The Historical Evidence for Jesus

I recently read G.A. Wells's book "The Historical Evidence for Jesus", which was written back in the early 80s. Considering some of the books I have read in the past few years, this was basically 'more of the same' with a few interesting nuances and insights along the way.

Wells believes that there was no historical person at the origin of the Jesus stories. Rather he, along with a number of other 'mythicists' hold that the gospel stories are myths made into history, rather than history wrapped in legends.

The book is exhaustive and goes into all the relevant 1st and 2nd century writings, as well as going completely off at a tangent and asking questions about the Turin Shroud. But when its on track, the book is interesting, even if much of this has been said in other ways many times since then (and a few before). 

Wells sets out a timeline of the early writings, beginning with the letters of Paul, then going through some of the later epistles, including some non-canonical ones, the gospels, the church fathers, and so on. 

The strongest part of his argument is in the parts he talks about Paul. It is quite clear from this analysis that Paul (or whoever wrote the 'authentic' Pauline epistles) says very little about any historical Jesus. The highlights of this are those passages where Paul is writing to whichever church and issuing advice for right living, etc. Sometimes, indeed most of the time, he does not claim these instructions come from Jesus, and there are several instances of things Paul is trying to convince his readers of where it would have been very useful if he could have quoted Jesus, but doesn't. But funnily enough, in the gospels, Jesus addresses those issues in clear and unambiguous ways. Wells's case is that if Paul knew of these sayings, he would have used them. He doesn't use them, so he didn't know them. Which suggests either that there was a lot about Jesus that Paul simply didn't know, or that those stories about Jesus were not in circulation at the time of Paul, perhaps because those stories about Jesus had not been devised yet.

In this I am convinced, it is clear that Paul had no knowledge of some of the gospel stories. Does that mean there was no historical Jesus? No it does not. It only means that Paul did not know the stories and, assuming he had interactions with Peter and James, as claimed in the epistles, it suggests that they did not know or did not pass on those stories.

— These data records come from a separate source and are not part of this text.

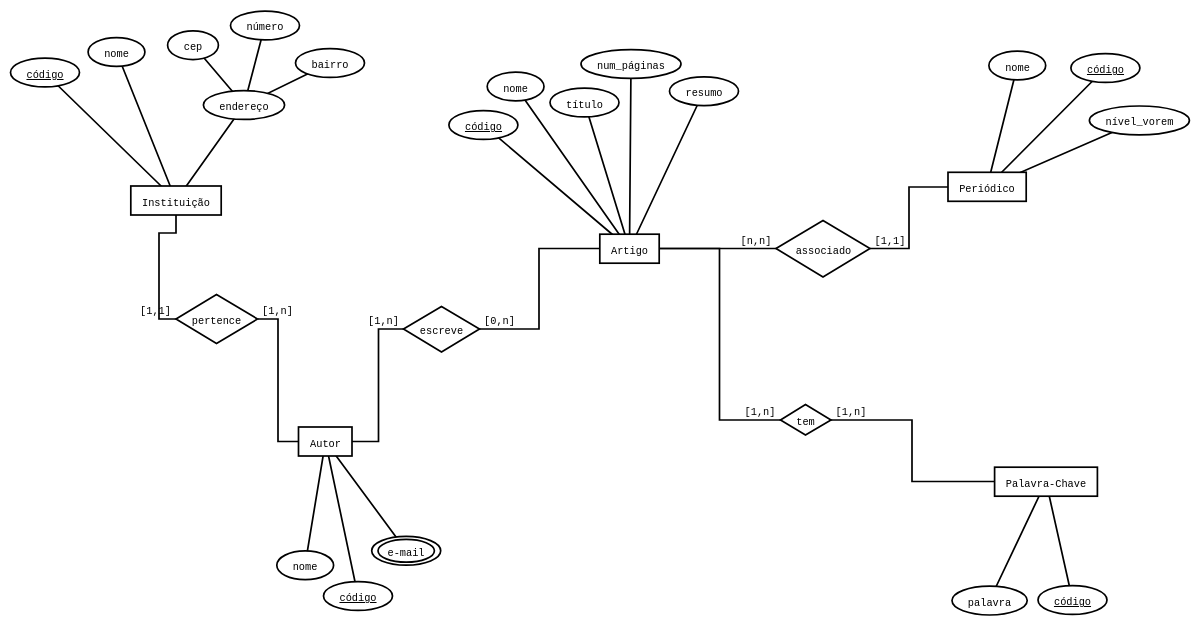
<!DOCTYPE html>
<html lang="pt-BR">
<head>
<meta charset="utf-8">
<title>Diagrama entidade-relacionamento</title>
<style>
:root { --ink: #000; --paper: #fff; --stroke: 1.7px; }
* { box-sizing: border-box; }
html, body { margin: 0; background: var(--paper); }
.diagram {
  position: relative; width: 1200px; height: 626px; overflow: hidden;
  background: var(--paper); color: var(--ink);
  font: 10.3px/12px "Liberation Mono", monospace;
}
.shapes { position: absolute; left: 0; top: 0; width: 1200px; height: 626px; }
.shapes g { fill: var(--paper); stroke: var(--ink); stroke-width: var(--stroke); }
.shapes .links { fill: none; }
.label {
  position: absolute;
  left: calc((var(--x) - var(--w) / 2) * 1px);
  top: calc((var(--y) - var(--h) / 2) * 1px);
  width: calc(var(--w) * 1px); height: calc(var(--h) * 1px);
  display: flex; align-items: center; justify-content: center;
  padding-top: 4px; white-space: nowrap;
}
.entity { --h: 31; }
.attribute { --w: 70; --h: 30; }
.short { --w: 58; }
.wide { --w: 101; }
.key span { text-decoration: underline; }
.relation { --w: 60; --h: 30; }
.cardinality { --w: 32; --h: 12; padding: 0; }
</style>
</head>
<body>
<main class="diagram">
  <svg class="shapes" viewBox="0 0 1200 626" aria-hidden="true">
    <g class="links">
      <path d="M45 73L176 200.5M116.5 52L176 200.5M244 105L176 200.5"/>
      <path d="M193 45L244 105M265 25L244 105M330 63L244 105"/>
      <path d="M483.5 125L629.5 249M515.5 86.5L629.5 249M584.5 102.5L629.5 249M631 64L629.5 249M704 91L629.5 249"/>
      <path d="M1017.5 65.5L987 187M1105.5 68L987 187M1139.5 120.5L987 187"/>
      <path d="M305 565.5L325.5 441.5M358 596L325.5 441.5M406 550.5L325.5 441.5"/>
      <path d="M989.5 600.5L1046 481.5M1072.5 600L1046 481.5"/>
      <path d="M176 215V233H159V319H176"/>
      <path d="M258 319H278V441.5H299"/>
      <path d="M352 441.5H378.5V329H404"/>
      <path d="M479 329H539V248.5H600"/>
      <path d="M659 248.5H777"/>
      <path d="M870 248.5H909V187H948"/>
      <path d="M659 248.5H719.5V420H781"/>
      <path d="M831 420H912V481.5H995"/>
    </g>
    <g class="relations">
      <polygon points="176,319 216.5,294.5 257.5,319 216.5,343.5"/>
      <polygon points="403.5,329 441.5,306.5 479.5,329 441.5,352"/>
      <polygon points="776,248.5 823,220.5 870,248.5 823,277"/>
      <polygon points="780.5,420 805.5,404.5 831,420 805.5,435"/>
    </g>
    <g class="entities">
      <rect x="130.8" y="186" width="90.4" height="29"/>
      <rect x="599.8" y="234.2" width="59.4" height="29"/>
      <rect x="948" y="172.3" width="78.2" height="29"/>
      <rect x="298.5" y="427" width="53.5" height="29"/>
      <rect x="994.6" y="467.2" width="102.8" height="29"/>
    </g>
    <g class="attributes">
      <ellipse cx="45" cy="72.5" rx="34.5" ry="14.4"/>
      <ellipse cx="116.5" cy="52" rx="28.4" ry="14.4"/>
      <ellipse cx="244" cy="105" rx="40.6" ry="14.4"/>
      <ellipse cx="193" cy="45.2" rx="25.4" ry="14.4"/>
      <ellipse cx="265" cy="25.5" rx="34.5" ry="14.4"/>
      <ellipse cx="330" cy="63" rx="34.5" ry="14.4"/>
      <ellipse cx="483.4" cy="125" rx="34.5" ry="14.4"/>
      <ellipse cx="515.6" cy="86.5" rx="28.4" ry="14.4"/>
      <ellipse cx="584.5" cy="102.5" rx="34.5" ry="14.4"/>
      <ellipse cx="631" cy="64" rx="50" ry="14.4"/>
      <ellipse cx="704" cy="91.2" rx="34.5" ry="14.4"/>
      <ellipse cx="1017.3" cy="65.5" rx="28.4" ry="14.4"/>
      <ellipse cx="1105.4" cy="68" rx="34.5" ry="14.4"/>
      <ellipse cx="1139.4" cy="120.4" rx="50" ry="14.4"/>
      <ellipse cx="305.2" cy="565.3" rx="28.4" ry="14.4"/>
      <ellipse cx="358" cy="596" rx="34.5" ry="14.4"/>
      <ellipse cx="406.2" cy="550.8" rx="34.5" ry="14.4"/>
      <ellipse cx="406.2" cy="550.8" rx="28.2" ry="11.4"/>
      <ellipse cx="989.6" cy="600.6" rx="37.6" ry="14.4"/>
      <ellipse cx="1072.5" cy="600" rx="34.5" ry="14.4"/>
    </g>
  </svg>

  <div class="label entity" style="--x:176;--y:200.5;--w:92"><span>Instituição</span></div>
  <div class="label attribute key" style="--x:45;--y:72.5"><span>código</span></div>
  <div class="label attribute short" style="--x:116.5;--y:52"><span>nome</span></div>
  <div class="label attribute" style="--x:244;--y:105;--w:82"><span>endereço</span></div>
  <div class="label attribute" style="--x:193;--y:45;--w:52"><span>cep</span></div>
  <div class="label attribute" style="--x:265;--y:25"><span>número</span></div>
  <div class="label attribute" style="--x:330;--y:63"><span>bairro</span></div>

  <div class="label entity" style="--x:629.5;--y:248.5;--w:61"><span>Artigo</span></div>
  <div class="label attribute key" style="--x:483.5;--y:125"><span>código</span></div>
  <div class="label attribute short" style="--x:515.5;--y:86.5"><span>nome</span></div>
  <div class="label attribute" style="--x:584.5;--y:102.5"><span>título</span></div>
  <div class="label attribute wide" style="--x:631;--y:64"><span>num_páginas</span></div>
  <div class="label attribute" style="--x:704;--y:91"><span>resumo</span></div>

  <div class="label entity" style="--x:987;--y:186.5;--w:80"><span>Periódico</span></div>
  <div class="label attribute short" style="--x:1017.5;--y:65.5"><span>nome</span></div>
  <div class="label attribute key" style="--x:1105.5;--y:68"><span>código</span></div>
  <div class="label attribute wide" style="--x:1139.5;--y:120"><span>nível_vorem</span></div>

  <div class="label entity" style="--x:325.5;--y:441.5;--w:55"><span>Autor</span></div>
  <div class="label attribute short" style="--x:305;--y:565"><span>nome</span></div>
  <div class="label attribute key" style="--x:358;--y:596"><span>código</span></div>
  <div class="label attribute" style="--x:406;--y:550.5"><span>e-mail</span></div>

  <div class="label entity" style="--x:1046;--y:481.5;--w:104"><span>Palavra-Chave</span></div>
  <div class="label attribute" style="--x:989.5;--y:600.5;--w:77"><span>palavra</span></div>
  <div class="label attribute key" style="--x:1072.5;--y:600"><span>código</span></div>

  <div class="label relation" style="--x:216.5;--y:319"><span>pertence</span></div>
  <div class="label relation" style="--x:441.5;--y:329"><span>escreve</span></div>
  <div class="label relation" style="--x:823.5;--y:248.5"><span>associado</span></div>
  <div class="label relation" style="--x:805.5;--y:419.5"><span>tem</span></div>

  <div class="label cardinality" style="--x:155.5;--y:311">[1,1]</div>
  <div class="label cardinality" style="--x:277.5;--y:311">[1,n]</div>
  <div class="label cardinality" style="--x:383.5;--y:321">[1,n]</div>
  <div class="label cardinality" style="--x:499.5;--y:321">[0,n]</div>
  <div class="label cardinality" style="--x:756;--y:241">[n,n]</div>
  <div class="label cardinality" style="--x:890;--y:241">[1,1]</div>
  <div class="label cardinality" style="--x:760;--y:412">[1,n]</div>
  <div class="label cardinality" style="--x:851;--y:412">[1,n]</div>
</main>
</body>
</html>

So I am convinced that the gospel stories grew and developed after the time of Paul, and that Paul does not know or care much about a historical Jesus. I remain to be convinced that there was no Jesus.

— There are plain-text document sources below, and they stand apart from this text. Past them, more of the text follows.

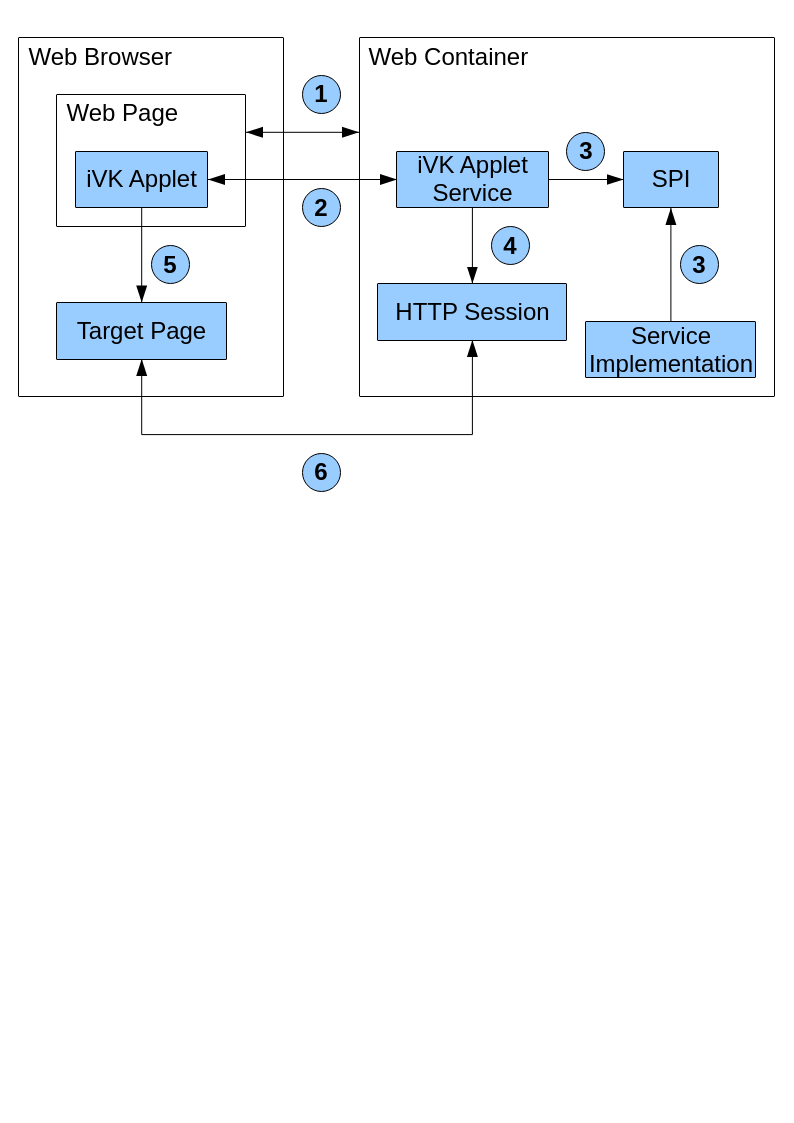
<!DOCTYPE html>
<html lang="en">
<head>
<meta charset="utf-8">
<title>iVK Applet architecture</title>
<style>
  :root {
    --paper: #ffffff;
    --ink: #000000;
    --node: #99ccff;
  }
  * { box-sizing: border-box; }
  html, body { margin: 0; overflow: hidden; }
  .diagram {
    position: relative;
    width: 794px;
    height: 1123px;
    overflow: hidden;
    background: var(--paper);
    color: var(--ink);
    font: 24px/28px "Liberation Sans", Arial, sans-serif;
  }
  .frame, .node, .step, .connectors { position: absolute; }
  .frame, .node, .step { border: 1px solid var(--ink); border-radius: 1px; }
  .frame { padding: 5px 9.5px; }
  .frame h2 { margin: 0; font: inherit; white-space: nowrap; }
  .node, .step {
    display: flex;
    align-items: center;
    justify-content: center;
    background: var(--node);
    text-align: center;
    white-space: nowrap;
  }
  .step { width: 39px; height: 39px; border-radius: 50%; font-weight: bold; }
  .connectors { left: 0; top: 0; }

  .web-browser { left: 18px; top: 37px; width: 266px; height: 360px; }
  .web-page { left: 56px; top: 94px; width: 190px; height: 133px; padding-top: 4px; }
  .web-container { left: 359px; top: 37px; width: 416px; height: 360px; padding-left: 8.5px; }

  .client-applet { left: 75px; top: 151px; width: 133px; height: 57px; padding-bottom: 2px; }
  .target-page { left: 56px; top: 302px; width: 171px; height: 58px; padding-bottom: 1px; }
  .applet-service { left: 396px; top: 151px; width: 153px; height: 57px; padding-bottom: 2px; }
  .http-session { left: 377px; top: 283px; width: 190px; height: 58px; padding: 0 0 1px 1px; }
  .spi { left: 623px; top: 151px; width: 96px; height: 57px; padding-bottom: 2px; }
  .service-impl { left: 585px; top: 321px; width: 171px; height: 57px; padding-left: 1px; }

  .step-1 { left: 302px; top: 75px; padding: 0 1px 2px 0; }
  .step-2 { left: 302px; top: 188px; padding-right: 1px; }
  .step-3-call { left: 566px; top: 132px; padding: 0 0 2px 1px; }
  .step-3-impl { left: 680px; top: 245px; padding-right: 1px; }
  .step-4 { left: 491px; top: 226px; padding-right: 1px; }
  .step-5 { left: 151px; top: 245px; padding-right: 1px; }
  .step-6 { left: 302px; top: 453px; padding: 0 1px 2px 0; }
</style>
</head>
<body>
<main class="diagram">
  <section class="frame web-browser"><h2>Web Browser</h2></section>
  <section class="frame web-page"><h2>Web Page</h2></section>
  <section class="frame web-container"><h2>Web Container</h2></section>

  <div class="node client-applet">iVK Applet</div>
  <div class="node target-page">Target Page</div>
  <div class="node applet-service">iVK Applet<br>Service</div>
  <div class="node http-session">HTTP Session</div>
  <div class="node spi">SPI</div>
  <div class="node service-impl">Service<br>Implementation</div>

  <svg class="connectors" width="794" height="1123" viewBox="0 0 794 1123" aria-hidden="true">
    <defs>
      <marker id="arrowhead" markerUnits="userSpaceOnUse" markerWidth="17" markerHeight="12" refX="17" refY="6" orient="auto-start-reverse">
        <polygon points="0,0.5 17,6 0,11.5" fill="black"/>
      </marker>
    </defs>
    <g fill="none" stroke="black" stroke-width="1" marker-end="url(#arrowhead)">
      <path d="M246 132.3H359" marker-start="url(#arrowhead)"/>
      <path d="M208 179.5H397" marker-start="url(#arrowhead)"/>
      <path d="M548 179.5H623.6"/>
      <path d="M670.9 321V208"/>
      <path d="M472.4 208V283.5"/>
      <path d="M141.7 208V302.4"/>
      <path d="M141.7 359V434.6H472.4V340" marker-start="url(#arrowhead)"/>
    </g>
  </svg>

  <div class="step step-1">1</div>
  <div class="step step-2">2</div>
  <div class="step step-3-call">3</div>
  <div class="step step-3-impl">3</div>
  <div class="step step-4">4</div>
  <div class="step step-5">5</div>
  <div class="step step-6">6</div>
</main>
</body>
</html>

1 comment:

VinnyJH57 said...

I agree. Jesus could have been a historical person whose life was nothing like that described in the gospels. Regardless of what Jesus actually did during his life, after his death someone had a vision of his resurrection, which caused a reinterpretation of Jesus' life and death theologically. Over time stories were invented about his life to reinforce that interpretation, but at the time Paul was writing these stories were either not known or not yet generally accepted. Jesus could have been anything from a revolutionary zealot to a hermit, and you might still wind up with the gospel stories, as they were driven by the theological imperatives of the post-mortem visions rather than actual memories of the person.